## Dataset entries
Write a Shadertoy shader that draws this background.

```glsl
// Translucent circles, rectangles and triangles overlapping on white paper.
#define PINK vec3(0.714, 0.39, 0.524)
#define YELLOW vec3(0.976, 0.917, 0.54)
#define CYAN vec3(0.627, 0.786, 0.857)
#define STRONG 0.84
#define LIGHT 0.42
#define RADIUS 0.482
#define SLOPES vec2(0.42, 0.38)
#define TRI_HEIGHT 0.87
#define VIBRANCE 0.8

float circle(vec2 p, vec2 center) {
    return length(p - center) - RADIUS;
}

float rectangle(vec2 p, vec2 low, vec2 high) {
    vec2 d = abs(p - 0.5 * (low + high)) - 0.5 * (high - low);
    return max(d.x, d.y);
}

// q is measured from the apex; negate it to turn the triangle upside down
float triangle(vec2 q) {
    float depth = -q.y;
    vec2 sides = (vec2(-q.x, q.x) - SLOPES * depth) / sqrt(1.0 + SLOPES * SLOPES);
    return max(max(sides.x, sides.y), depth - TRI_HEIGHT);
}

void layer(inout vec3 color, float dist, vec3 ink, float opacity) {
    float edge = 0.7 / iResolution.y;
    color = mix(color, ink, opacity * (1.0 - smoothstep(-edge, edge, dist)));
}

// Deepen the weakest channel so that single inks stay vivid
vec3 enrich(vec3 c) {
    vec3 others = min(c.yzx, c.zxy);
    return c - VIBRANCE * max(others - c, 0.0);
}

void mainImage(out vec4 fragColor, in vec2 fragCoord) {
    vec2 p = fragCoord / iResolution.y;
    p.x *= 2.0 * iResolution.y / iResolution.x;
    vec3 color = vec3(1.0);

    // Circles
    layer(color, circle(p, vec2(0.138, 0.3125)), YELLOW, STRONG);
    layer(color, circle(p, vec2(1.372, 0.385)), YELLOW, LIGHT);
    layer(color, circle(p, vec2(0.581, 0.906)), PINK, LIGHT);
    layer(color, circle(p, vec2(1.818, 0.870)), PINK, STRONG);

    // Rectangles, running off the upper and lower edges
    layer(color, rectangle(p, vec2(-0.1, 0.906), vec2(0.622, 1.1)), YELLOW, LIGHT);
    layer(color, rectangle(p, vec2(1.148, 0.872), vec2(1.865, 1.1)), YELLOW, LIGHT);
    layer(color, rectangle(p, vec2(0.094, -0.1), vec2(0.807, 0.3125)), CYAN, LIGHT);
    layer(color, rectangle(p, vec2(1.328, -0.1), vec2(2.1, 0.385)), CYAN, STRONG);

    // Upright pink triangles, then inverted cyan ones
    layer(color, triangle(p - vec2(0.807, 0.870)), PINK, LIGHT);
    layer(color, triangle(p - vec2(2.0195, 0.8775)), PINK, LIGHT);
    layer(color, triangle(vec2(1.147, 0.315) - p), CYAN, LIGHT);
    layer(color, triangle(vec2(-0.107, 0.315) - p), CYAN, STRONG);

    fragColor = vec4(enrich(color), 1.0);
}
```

* * *

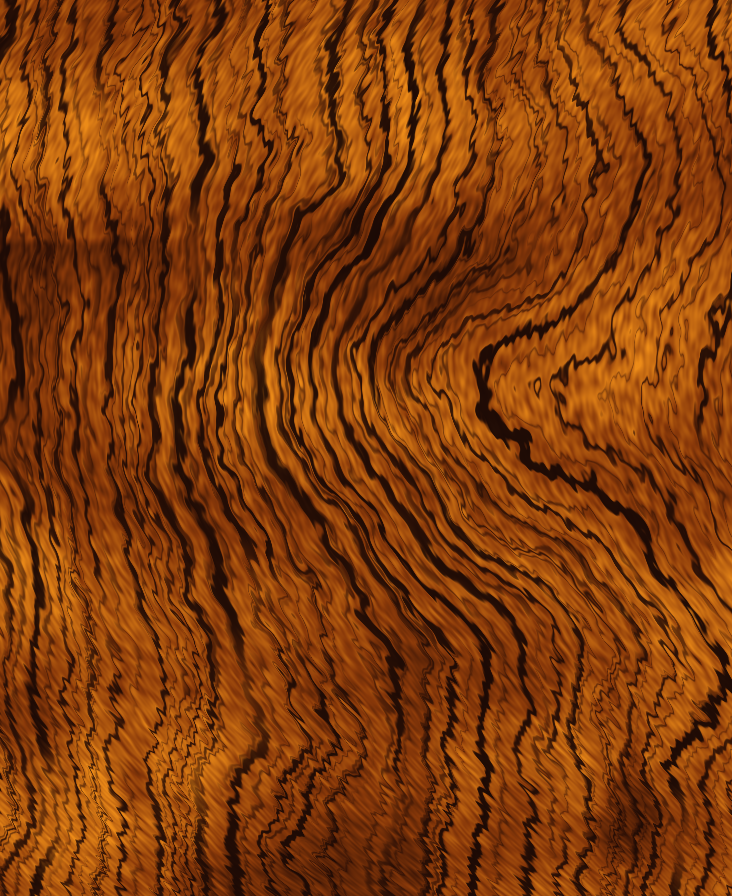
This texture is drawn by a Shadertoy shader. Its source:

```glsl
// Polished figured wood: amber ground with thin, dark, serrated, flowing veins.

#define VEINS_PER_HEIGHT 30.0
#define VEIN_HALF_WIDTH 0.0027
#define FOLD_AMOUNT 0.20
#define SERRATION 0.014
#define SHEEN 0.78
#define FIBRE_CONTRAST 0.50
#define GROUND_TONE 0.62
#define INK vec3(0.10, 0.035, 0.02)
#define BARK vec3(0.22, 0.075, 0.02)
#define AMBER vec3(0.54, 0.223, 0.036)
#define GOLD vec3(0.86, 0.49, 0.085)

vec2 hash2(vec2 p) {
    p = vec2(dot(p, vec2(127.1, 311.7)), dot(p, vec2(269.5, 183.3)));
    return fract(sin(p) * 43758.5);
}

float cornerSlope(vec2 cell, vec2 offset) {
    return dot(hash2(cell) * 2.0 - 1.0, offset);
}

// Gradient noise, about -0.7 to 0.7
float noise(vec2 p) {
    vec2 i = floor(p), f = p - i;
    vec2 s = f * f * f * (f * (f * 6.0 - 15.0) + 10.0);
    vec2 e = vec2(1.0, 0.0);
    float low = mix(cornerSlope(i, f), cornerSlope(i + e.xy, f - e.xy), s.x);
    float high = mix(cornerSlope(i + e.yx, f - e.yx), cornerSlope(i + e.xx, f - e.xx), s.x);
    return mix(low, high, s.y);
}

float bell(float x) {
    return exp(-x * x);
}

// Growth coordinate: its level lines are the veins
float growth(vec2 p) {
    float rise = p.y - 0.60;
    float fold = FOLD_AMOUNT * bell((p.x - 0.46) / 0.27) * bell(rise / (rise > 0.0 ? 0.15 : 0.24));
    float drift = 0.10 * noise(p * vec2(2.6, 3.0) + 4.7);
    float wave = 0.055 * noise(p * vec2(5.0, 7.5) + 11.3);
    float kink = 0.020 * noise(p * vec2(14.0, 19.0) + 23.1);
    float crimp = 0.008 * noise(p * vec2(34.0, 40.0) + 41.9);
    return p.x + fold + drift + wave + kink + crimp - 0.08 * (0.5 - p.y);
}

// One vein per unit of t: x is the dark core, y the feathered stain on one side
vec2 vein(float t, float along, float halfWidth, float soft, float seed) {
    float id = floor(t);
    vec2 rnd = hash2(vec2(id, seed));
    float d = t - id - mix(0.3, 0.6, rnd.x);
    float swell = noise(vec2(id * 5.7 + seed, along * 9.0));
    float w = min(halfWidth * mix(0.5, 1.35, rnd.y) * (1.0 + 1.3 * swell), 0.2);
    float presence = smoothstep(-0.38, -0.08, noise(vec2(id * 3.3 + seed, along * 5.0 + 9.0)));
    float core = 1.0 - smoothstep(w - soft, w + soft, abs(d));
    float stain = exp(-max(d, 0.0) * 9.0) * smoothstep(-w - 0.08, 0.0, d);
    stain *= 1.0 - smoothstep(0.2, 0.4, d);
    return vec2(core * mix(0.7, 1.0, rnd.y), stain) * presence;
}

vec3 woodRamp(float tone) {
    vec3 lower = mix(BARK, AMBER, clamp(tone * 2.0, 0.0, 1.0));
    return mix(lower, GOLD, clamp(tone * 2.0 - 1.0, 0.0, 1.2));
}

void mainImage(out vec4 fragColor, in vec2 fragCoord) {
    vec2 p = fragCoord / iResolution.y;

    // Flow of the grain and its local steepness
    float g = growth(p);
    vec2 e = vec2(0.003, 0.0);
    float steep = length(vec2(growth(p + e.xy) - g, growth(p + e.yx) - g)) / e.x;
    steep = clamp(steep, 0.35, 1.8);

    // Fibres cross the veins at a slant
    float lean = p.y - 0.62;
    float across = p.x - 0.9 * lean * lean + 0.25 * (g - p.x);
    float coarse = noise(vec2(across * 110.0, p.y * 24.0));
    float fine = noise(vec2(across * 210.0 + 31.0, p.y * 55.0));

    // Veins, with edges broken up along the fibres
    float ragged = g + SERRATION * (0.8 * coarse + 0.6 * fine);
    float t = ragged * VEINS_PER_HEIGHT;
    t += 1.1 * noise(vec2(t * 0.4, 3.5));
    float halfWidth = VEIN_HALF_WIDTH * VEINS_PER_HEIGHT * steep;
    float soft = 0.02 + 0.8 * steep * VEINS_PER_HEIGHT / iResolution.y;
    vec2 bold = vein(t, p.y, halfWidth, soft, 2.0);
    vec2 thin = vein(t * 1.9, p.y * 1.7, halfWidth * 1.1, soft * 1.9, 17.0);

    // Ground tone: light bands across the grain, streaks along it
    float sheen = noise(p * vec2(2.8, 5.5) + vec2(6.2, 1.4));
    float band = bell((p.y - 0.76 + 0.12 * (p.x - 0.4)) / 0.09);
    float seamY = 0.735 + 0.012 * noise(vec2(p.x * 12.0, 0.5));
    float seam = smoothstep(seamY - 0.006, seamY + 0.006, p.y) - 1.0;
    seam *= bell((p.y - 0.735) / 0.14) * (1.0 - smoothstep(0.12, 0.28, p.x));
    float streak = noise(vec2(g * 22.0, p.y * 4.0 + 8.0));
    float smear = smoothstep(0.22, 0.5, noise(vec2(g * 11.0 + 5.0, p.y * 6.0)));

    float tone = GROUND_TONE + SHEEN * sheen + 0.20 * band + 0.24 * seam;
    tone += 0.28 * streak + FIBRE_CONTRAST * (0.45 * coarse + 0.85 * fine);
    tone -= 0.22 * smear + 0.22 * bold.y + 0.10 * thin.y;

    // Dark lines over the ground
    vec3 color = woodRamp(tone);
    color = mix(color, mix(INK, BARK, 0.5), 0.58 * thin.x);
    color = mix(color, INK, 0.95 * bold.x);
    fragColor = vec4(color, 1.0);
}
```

---

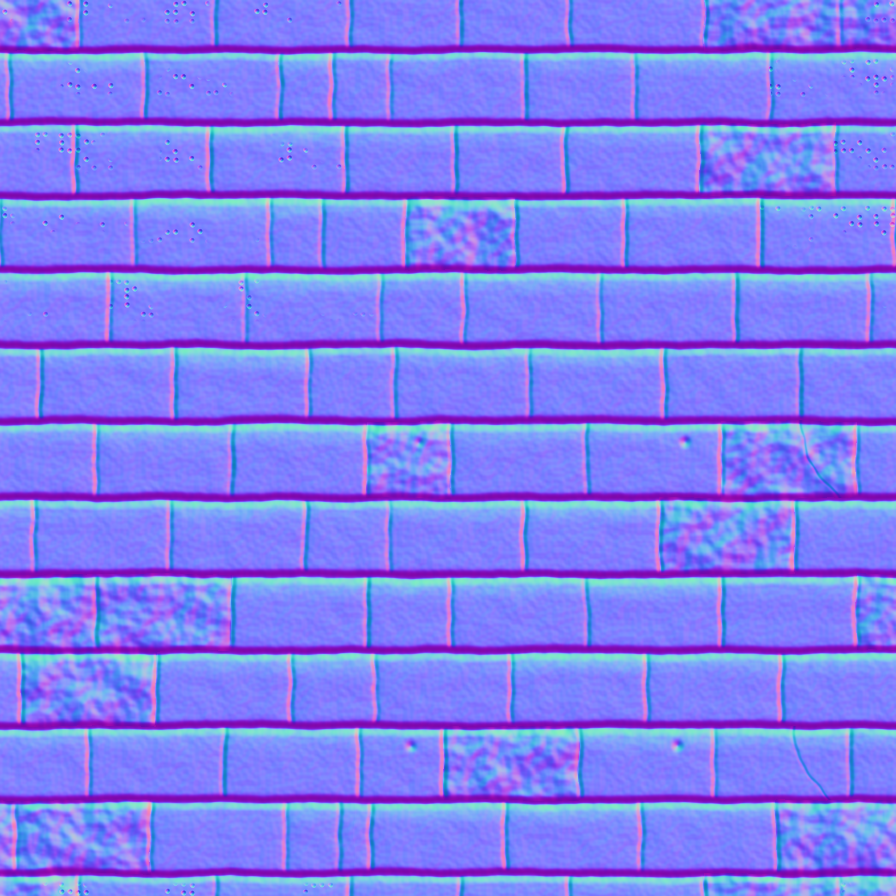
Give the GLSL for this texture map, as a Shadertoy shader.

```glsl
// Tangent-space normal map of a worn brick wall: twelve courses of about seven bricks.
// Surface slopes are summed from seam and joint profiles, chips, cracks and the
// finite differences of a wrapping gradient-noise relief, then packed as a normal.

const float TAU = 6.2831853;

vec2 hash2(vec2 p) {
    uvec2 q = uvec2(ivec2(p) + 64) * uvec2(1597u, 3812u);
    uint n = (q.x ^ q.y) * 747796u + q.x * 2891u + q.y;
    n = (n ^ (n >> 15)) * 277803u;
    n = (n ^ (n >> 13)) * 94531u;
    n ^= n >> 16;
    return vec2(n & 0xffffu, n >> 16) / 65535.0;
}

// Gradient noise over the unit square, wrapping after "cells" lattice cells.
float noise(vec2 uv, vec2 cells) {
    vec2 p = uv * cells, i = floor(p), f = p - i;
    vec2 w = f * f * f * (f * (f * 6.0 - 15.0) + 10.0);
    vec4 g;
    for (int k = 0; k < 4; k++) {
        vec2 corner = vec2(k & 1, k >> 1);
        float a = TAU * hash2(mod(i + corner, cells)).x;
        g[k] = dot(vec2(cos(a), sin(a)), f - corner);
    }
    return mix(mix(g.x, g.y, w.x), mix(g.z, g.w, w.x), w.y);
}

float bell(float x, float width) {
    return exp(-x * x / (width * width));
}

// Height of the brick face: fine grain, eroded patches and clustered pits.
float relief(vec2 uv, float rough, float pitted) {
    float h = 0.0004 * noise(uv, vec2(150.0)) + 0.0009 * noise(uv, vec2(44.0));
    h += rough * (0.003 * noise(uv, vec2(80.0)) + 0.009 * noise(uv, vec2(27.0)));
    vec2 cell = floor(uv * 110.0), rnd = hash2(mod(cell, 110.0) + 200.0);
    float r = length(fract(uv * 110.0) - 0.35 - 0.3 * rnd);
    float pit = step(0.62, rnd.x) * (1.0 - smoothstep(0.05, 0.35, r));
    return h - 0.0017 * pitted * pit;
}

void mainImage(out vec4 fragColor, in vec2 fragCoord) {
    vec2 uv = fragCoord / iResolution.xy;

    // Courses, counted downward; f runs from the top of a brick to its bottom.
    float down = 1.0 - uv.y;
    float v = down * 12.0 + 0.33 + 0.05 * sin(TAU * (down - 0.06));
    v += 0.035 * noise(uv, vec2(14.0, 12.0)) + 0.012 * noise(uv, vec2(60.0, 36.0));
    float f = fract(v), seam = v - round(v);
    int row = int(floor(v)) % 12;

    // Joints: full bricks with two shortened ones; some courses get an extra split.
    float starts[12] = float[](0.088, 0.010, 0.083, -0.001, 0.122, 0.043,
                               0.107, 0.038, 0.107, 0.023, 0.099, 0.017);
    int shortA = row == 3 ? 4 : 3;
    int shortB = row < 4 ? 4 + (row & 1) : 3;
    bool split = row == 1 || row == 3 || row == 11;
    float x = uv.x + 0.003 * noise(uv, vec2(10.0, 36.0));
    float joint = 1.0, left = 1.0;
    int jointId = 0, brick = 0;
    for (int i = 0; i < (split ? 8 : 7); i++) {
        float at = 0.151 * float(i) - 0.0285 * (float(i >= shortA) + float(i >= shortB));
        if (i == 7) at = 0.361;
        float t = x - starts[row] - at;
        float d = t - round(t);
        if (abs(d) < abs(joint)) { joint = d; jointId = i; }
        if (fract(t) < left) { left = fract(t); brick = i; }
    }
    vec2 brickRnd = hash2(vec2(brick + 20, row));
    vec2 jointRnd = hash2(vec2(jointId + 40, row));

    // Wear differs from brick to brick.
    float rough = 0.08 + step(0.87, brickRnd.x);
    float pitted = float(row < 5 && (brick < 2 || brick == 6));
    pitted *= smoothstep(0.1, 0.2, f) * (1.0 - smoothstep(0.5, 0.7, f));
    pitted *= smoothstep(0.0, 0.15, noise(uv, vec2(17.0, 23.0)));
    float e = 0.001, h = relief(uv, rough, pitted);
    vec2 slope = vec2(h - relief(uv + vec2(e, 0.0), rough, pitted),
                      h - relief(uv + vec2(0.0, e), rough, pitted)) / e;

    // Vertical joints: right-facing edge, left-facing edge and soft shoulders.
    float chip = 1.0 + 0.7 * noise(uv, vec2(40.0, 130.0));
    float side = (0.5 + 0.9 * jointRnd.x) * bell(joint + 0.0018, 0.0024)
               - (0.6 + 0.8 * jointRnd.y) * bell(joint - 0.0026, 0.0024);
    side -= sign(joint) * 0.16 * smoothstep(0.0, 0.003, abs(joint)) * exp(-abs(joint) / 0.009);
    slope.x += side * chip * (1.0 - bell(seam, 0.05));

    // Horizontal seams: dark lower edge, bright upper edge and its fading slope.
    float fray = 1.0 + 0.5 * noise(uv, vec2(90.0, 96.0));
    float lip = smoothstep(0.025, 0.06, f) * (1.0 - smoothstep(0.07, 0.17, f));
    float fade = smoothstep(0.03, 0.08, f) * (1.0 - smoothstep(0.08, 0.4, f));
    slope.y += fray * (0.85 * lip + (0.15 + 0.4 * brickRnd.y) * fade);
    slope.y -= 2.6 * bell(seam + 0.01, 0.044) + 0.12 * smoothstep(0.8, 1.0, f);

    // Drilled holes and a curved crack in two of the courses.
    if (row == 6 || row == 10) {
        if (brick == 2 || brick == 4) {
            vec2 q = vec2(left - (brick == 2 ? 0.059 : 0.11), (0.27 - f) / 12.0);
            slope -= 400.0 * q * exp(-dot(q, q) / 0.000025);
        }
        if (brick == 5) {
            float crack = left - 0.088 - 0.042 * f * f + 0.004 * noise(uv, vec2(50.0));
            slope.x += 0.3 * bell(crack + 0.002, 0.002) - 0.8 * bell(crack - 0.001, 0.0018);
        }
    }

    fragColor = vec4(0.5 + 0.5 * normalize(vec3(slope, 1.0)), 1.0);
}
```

## Assigned task
Whenever a line above has the word "left" in it, copy that line.

## Response
    float joint = 1.0, left = 1.0;
        if (fract(t) < left) { left = fract(t); brick = i; }
    // Vertical joints: right-facing edge, left-facing edge and soft shoulders.
            vec2 q = vec2(left - (brick == 2 ? 0.059 : 0.11), (0.27 - f) / 12.0);
            float crack = left - 0.088 - 0.042 * f * f + 0.004 * noise(uv, vec2(50.0));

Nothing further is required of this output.